In a new O’Reilly report, Data Analytics in Sports: How Playing with Data Transforms the Game, we explore the role of data analytics and new technology in the sports industry. Through a series of interviews with experts at the intersection of data and sports, we break down some of the industry’s most prominent advances in the use of data analytics and explain what these advances mean for players, executives, and fans.

We’ve never before had the technology to single out some of the tiniest idiosyncrasies that make a player a titan of the league, or an amateur, but we’re getting there with products like SportVU software, used by the NBA to collect spatial analysis data, and Vantage Sports, a data platform for tracking and documenting player moves, with optical character recognition software that verifies and cleans the data. Beyond basketball, we explore how data analytics is crumbling long-standing myths about performance in soccer and how the National Football League is using wearable devices to collect vital health data about its players.

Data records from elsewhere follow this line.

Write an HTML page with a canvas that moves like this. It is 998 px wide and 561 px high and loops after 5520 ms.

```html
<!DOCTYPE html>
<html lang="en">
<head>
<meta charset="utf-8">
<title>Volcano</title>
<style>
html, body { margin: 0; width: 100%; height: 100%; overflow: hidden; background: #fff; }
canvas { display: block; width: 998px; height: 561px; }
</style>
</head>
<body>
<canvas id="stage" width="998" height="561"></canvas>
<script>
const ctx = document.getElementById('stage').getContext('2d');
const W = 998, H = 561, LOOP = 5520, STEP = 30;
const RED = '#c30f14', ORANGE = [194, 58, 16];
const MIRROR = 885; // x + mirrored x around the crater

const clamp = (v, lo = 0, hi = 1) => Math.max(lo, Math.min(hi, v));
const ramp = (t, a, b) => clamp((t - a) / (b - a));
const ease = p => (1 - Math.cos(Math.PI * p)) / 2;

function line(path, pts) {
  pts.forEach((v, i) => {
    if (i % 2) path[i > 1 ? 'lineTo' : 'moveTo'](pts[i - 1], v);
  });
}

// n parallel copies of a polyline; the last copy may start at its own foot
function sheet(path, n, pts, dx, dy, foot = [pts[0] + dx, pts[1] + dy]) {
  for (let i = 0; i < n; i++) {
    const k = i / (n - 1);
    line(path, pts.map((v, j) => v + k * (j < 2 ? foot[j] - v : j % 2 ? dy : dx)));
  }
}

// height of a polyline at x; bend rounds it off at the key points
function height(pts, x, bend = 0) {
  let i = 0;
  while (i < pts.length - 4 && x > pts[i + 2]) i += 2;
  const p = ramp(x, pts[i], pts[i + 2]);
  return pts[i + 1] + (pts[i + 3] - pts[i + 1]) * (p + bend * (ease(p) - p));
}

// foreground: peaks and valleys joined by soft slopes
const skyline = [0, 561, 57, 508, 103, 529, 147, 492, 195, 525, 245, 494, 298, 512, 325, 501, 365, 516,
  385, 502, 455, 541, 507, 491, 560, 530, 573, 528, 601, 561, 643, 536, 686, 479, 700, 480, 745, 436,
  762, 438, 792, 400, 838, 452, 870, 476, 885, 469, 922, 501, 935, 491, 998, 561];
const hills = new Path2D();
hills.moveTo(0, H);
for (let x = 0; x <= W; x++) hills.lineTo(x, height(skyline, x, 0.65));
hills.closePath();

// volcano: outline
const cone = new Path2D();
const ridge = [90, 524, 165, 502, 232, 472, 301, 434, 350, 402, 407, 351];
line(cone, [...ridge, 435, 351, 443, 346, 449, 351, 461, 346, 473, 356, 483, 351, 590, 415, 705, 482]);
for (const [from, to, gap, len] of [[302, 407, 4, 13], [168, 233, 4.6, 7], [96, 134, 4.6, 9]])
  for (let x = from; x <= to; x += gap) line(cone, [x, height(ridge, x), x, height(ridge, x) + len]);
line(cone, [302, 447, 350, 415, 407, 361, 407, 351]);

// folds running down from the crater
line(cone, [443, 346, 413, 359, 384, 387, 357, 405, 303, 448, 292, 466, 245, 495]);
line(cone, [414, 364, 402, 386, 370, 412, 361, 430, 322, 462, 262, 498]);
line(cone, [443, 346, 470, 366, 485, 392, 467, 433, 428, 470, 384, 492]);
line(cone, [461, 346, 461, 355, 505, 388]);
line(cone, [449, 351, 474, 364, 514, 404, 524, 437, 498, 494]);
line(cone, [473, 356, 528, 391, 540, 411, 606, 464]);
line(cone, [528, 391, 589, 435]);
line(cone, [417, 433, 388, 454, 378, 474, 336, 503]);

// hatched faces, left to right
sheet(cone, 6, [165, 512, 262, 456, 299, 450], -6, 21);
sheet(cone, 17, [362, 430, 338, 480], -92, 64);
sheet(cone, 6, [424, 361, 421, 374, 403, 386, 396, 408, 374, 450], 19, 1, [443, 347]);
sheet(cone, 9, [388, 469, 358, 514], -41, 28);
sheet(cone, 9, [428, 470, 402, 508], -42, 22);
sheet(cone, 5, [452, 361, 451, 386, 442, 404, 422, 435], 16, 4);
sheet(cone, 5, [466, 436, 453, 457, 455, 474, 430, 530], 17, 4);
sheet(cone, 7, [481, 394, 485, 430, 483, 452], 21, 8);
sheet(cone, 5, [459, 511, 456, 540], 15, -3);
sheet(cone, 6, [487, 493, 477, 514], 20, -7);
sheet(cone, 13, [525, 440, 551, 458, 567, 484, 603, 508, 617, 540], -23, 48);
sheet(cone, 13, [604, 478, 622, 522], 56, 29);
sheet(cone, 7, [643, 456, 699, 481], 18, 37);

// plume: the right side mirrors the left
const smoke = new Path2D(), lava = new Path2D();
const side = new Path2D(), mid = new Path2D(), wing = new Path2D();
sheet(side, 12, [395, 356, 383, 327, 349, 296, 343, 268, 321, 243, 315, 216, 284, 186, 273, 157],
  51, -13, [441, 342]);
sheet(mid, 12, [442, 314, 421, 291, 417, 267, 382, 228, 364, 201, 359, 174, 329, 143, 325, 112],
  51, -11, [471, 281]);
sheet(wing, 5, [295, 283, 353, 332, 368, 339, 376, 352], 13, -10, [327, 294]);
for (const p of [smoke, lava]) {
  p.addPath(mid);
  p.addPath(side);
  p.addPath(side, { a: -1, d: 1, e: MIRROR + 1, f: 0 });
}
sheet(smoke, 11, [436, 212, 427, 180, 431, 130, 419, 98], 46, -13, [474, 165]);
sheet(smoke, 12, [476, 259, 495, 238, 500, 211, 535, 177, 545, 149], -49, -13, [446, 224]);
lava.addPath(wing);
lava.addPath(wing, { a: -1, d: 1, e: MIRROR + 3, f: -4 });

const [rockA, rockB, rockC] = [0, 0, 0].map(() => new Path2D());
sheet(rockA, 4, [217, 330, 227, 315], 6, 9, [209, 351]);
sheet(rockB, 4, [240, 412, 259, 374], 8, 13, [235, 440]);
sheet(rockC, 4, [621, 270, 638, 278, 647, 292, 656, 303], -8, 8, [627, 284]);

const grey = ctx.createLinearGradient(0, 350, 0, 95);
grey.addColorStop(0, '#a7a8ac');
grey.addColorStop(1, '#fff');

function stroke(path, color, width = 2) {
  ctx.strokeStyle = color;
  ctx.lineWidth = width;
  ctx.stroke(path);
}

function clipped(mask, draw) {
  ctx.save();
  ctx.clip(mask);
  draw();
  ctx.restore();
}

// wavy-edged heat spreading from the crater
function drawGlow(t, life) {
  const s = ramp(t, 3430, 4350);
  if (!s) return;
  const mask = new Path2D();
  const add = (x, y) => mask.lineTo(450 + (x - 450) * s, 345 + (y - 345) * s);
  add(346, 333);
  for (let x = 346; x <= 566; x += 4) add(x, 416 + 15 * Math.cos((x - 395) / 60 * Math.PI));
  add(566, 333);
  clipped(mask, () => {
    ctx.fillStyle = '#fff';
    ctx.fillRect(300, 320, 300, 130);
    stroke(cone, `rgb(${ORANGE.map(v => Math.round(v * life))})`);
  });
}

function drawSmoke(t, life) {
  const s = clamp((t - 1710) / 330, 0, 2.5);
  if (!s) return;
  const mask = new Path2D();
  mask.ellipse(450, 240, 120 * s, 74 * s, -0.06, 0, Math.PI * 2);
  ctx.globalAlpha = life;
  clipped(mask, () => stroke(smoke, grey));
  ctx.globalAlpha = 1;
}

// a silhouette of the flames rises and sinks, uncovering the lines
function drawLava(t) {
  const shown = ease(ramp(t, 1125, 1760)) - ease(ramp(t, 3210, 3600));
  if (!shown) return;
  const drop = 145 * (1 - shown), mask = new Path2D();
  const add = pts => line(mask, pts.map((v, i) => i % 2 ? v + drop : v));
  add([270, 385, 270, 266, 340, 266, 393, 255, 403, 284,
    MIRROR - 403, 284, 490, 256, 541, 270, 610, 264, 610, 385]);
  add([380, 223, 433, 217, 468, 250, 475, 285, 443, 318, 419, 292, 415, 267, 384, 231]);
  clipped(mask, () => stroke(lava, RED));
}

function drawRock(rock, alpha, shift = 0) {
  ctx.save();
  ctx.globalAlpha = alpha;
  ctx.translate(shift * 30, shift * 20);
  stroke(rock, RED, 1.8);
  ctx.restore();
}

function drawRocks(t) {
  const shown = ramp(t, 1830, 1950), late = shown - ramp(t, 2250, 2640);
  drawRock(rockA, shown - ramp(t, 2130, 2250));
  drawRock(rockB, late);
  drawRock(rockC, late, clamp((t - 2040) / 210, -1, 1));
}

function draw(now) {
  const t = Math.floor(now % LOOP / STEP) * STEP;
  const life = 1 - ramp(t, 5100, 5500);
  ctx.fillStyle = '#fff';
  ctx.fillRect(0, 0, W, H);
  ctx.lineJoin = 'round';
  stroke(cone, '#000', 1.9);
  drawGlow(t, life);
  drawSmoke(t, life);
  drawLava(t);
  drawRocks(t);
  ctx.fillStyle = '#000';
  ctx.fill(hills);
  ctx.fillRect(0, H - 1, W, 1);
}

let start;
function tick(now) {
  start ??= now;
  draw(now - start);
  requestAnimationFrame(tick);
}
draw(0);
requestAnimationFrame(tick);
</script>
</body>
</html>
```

In an industry valued at $1.5 trillion globally, and $485 billion in the U.S. alone, with revenues making more than billion-dollar jumps every year, the potential impact of data analytics is more valuable than ever. Money aside, these technologies offer incomparable insights into the human body — not only for the benefit of scoring points on a field or court, but beyond — with the potential to impact other arenas, such as sports medicine and anatomical study.

Download the free report.

Post topics: Data science